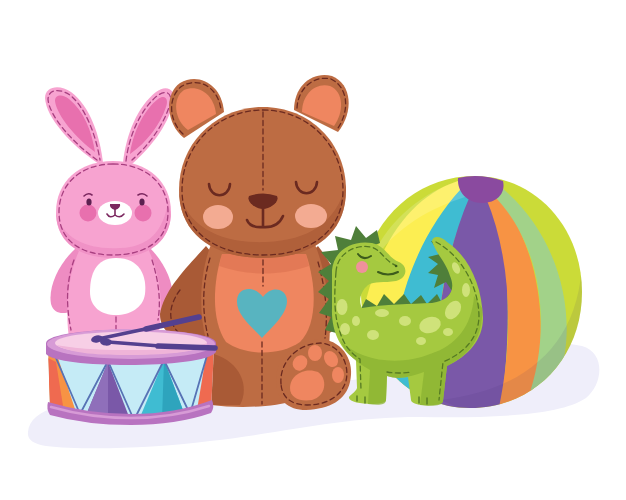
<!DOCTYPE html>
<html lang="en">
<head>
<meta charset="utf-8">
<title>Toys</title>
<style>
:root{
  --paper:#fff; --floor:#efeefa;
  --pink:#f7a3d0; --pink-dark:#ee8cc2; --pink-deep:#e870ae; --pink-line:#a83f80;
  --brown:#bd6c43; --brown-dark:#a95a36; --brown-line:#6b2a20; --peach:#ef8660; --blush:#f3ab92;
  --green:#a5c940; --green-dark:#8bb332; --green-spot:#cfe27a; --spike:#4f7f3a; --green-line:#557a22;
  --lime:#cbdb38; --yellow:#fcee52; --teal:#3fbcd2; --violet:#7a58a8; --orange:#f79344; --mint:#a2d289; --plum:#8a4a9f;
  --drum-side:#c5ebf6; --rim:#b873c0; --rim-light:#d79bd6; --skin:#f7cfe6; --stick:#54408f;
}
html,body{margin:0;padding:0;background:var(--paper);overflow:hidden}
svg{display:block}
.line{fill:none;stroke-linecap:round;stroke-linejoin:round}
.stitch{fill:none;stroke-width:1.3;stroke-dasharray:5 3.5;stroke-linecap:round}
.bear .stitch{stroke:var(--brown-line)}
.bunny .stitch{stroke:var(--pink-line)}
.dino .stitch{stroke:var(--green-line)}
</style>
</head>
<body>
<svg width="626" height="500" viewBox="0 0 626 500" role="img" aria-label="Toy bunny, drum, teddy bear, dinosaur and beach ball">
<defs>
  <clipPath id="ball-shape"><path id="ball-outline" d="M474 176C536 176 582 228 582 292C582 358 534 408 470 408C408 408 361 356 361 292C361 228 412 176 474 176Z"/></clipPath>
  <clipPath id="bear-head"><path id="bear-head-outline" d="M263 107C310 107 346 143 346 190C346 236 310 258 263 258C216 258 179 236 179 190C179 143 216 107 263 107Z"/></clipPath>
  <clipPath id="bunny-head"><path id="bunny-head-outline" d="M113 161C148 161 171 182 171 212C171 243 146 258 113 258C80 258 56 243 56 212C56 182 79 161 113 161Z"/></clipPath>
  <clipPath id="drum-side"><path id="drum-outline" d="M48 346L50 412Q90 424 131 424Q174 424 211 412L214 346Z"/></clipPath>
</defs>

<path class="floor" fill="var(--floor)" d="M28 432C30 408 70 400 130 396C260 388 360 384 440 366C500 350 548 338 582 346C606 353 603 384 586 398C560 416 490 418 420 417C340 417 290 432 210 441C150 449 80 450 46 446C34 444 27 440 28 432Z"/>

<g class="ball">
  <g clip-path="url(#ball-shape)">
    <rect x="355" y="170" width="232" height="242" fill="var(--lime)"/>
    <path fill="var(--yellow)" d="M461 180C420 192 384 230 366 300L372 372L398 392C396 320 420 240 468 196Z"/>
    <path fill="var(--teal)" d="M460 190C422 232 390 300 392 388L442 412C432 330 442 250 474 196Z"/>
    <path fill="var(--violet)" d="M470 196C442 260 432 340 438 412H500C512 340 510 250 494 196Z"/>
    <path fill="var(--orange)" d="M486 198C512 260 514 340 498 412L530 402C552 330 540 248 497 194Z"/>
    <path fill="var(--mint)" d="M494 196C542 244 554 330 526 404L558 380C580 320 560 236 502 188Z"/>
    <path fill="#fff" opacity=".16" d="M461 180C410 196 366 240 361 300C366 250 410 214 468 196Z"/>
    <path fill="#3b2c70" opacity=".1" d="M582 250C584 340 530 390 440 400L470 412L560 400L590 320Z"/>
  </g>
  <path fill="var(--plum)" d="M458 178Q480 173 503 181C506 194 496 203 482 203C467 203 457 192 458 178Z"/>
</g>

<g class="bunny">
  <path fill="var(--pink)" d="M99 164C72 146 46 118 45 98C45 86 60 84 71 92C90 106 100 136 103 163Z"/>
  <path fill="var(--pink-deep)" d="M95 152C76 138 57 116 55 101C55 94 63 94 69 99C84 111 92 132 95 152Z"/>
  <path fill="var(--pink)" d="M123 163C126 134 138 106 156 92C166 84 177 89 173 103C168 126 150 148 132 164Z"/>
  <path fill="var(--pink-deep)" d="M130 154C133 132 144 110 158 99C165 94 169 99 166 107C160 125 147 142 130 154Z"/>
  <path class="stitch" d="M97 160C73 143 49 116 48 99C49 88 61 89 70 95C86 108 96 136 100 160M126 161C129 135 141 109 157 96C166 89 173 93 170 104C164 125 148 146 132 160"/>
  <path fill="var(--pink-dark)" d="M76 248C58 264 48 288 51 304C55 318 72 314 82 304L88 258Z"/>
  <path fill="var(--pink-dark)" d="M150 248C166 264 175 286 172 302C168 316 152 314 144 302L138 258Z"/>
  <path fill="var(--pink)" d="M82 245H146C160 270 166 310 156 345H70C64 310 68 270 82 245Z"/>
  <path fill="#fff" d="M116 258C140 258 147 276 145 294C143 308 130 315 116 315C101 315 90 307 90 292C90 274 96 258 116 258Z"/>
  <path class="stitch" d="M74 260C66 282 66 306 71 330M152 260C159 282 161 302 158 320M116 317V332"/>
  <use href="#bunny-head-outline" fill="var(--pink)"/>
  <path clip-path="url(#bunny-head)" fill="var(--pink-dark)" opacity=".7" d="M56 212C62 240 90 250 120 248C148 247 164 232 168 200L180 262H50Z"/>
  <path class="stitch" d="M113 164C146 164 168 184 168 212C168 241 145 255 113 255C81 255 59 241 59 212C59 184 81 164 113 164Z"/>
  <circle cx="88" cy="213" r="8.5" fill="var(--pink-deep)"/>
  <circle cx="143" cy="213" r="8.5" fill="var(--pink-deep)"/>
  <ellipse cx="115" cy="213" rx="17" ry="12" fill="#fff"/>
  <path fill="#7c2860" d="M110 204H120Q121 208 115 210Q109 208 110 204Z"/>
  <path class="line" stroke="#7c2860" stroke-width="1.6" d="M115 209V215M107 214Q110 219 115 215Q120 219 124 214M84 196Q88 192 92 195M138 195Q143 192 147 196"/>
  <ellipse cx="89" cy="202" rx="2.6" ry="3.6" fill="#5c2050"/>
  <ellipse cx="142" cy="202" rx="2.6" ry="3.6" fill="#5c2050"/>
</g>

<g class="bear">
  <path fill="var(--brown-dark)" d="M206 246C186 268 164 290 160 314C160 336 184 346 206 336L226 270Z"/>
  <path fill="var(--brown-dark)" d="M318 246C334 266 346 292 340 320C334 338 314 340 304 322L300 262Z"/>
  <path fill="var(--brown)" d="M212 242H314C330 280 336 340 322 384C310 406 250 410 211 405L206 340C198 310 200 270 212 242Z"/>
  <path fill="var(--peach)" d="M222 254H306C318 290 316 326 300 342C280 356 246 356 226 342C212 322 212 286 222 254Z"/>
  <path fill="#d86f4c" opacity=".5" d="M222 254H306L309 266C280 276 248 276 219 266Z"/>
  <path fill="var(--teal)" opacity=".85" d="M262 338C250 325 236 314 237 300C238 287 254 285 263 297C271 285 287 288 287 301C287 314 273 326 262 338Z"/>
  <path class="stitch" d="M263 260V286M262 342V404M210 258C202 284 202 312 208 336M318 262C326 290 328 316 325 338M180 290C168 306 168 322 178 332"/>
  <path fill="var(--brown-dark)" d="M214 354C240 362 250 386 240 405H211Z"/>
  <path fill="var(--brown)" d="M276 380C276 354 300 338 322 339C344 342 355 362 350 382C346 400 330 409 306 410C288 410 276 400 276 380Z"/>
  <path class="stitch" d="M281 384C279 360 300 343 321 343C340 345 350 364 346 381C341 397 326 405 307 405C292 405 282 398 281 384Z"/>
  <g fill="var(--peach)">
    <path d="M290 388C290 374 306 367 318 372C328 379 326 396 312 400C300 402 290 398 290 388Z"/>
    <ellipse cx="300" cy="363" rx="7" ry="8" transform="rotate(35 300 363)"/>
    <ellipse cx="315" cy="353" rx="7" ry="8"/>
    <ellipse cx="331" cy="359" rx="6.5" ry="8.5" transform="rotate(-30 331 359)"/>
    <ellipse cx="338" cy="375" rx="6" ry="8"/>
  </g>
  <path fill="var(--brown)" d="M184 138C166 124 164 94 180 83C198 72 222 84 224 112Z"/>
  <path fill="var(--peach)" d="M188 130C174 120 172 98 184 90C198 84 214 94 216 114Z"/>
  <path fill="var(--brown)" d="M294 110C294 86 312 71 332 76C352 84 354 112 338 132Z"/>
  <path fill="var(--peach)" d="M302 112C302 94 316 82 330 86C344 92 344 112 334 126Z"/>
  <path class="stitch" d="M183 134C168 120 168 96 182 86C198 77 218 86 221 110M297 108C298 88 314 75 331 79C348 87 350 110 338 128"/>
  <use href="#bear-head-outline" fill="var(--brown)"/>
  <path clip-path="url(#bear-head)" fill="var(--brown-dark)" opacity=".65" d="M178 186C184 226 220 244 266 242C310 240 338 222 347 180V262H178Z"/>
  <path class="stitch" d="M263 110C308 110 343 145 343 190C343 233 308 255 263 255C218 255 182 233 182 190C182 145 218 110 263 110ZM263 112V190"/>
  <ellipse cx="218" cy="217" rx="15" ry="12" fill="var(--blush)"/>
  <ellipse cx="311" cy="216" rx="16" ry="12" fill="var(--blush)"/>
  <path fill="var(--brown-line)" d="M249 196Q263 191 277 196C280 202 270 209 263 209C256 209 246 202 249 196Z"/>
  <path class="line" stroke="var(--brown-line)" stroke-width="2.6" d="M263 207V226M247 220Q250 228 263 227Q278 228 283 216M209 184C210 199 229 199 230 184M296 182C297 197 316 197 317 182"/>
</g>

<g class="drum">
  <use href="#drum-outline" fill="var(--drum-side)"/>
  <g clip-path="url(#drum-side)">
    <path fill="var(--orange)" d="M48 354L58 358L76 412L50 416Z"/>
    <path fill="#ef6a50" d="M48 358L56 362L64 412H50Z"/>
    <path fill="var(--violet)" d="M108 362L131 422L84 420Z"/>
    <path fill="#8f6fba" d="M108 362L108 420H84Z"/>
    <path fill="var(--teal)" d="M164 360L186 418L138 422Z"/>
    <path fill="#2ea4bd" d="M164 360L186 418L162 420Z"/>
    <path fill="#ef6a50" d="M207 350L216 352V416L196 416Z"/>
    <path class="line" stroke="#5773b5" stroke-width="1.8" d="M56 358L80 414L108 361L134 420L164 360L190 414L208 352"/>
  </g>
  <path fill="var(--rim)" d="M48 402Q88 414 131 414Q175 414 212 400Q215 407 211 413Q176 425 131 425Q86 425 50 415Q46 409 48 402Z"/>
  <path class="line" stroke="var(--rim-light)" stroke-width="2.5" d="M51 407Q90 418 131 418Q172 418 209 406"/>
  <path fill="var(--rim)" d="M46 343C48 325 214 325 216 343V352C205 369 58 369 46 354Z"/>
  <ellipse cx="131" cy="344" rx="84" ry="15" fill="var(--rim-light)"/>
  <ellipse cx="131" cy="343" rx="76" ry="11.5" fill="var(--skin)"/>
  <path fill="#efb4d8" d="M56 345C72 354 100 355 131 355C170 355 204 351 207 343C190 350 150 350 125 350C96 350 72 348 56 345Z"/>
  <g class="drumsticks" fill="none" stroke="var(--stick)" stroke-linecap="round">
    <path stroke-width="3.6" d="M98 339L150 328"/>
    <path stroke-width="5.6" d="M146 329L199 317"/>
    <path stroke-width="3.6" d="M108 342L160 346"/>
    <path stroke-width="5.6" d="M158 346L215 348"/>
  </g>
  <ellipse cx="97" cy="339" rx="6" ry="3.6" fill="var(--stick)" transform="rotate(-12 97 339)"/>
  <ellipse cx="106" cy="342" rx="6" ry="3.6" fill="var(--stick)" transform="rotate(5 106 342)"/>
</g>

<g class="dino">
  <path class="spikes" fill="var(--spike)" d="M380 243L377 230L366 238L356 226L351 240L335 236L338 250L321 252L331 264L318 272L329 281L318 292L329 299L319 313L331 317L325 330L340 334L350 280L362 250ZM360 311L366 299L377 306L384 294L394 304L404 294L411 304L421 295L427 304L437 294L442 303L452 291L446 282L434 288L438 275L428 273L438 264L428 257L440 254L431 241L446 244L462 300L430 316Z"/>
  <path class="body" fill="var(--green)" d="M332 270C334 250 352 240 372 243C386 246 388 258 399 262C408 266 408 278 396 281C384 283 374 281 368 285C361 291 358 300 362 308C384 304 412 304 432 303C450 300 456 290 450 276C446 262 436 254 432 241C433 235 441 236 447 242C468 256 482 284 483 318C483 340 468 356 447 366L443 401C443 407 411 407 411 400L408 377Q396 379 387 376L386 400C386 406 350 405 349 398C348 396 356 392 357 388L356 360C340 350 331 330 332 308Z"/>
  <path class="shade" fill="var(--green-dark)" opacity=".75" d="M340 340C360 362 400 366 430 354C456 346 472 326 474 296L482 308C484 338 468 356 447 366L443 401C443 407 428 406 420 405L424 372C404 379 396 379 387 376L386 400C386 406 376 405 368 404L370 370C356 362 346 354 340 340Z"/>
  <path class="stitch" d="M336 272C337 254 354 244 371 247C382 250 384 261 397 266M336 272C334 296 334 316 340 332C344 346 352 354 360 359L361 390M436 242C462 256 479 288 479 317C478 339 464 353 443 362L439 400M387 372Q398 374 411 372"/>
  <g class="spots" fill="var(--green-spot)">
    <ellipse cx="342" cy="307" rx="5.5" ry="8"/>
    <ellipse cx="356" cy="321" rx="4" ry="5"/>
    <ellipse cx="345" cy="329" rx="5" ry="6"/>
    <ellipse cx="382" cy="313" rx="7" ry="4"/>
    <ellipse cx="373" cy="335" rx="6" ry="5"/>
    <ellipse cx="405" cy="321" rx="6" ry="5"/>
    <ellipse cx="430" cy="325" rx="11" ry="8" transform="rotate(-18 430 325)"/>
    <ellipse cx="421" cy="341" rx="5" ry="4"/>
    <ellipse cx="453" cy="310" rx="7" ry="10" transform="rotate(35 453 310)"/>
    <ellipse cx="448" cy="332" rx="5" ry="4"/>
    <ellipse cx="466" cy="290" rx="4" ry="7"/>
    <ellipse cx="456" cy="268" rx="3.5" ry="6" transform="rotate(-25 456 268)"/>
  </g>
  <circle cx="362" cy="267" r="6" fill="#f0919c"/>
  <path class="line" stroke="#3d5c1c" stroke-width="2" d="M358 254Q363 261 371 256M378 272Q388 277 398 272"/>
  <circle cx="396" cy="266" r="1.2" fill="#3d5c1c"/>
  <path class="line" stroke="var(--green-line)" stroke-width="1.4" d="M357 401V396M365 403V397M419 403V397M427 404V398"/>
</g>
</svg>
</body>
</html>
::::
__Exercise objective__. The reply should hold only the lines running from the top of the records to the line containing "--green:#a5c940; --green-dark:#8bb332; --green-spot:#cfe27a;", both included, copied exactly with no pictures.

__Exercise output__.
<!DOCTYPE html>
<html lang="en">
<head>
<meta charset="utf-8">
<title>Toys</title>
<style>
:root{
  --paper:#fff; --floor:#efeefa;
  --pink:#f7a3d0; --pink-dark:#ee8cc2; --pink-deep:#e870ae; --pink-line:#a83f80;
  --brown:#bd6c43; --brown-dark:#a95a36; --brown-line:#6b2a20; --peach:#ef8660; --blush:#f3ab92;
  --green:#a5c940; --green-dark:#8bb332; --green-spot:#cfe27a; --spike:#4f7f3a; --green-line:#557a22;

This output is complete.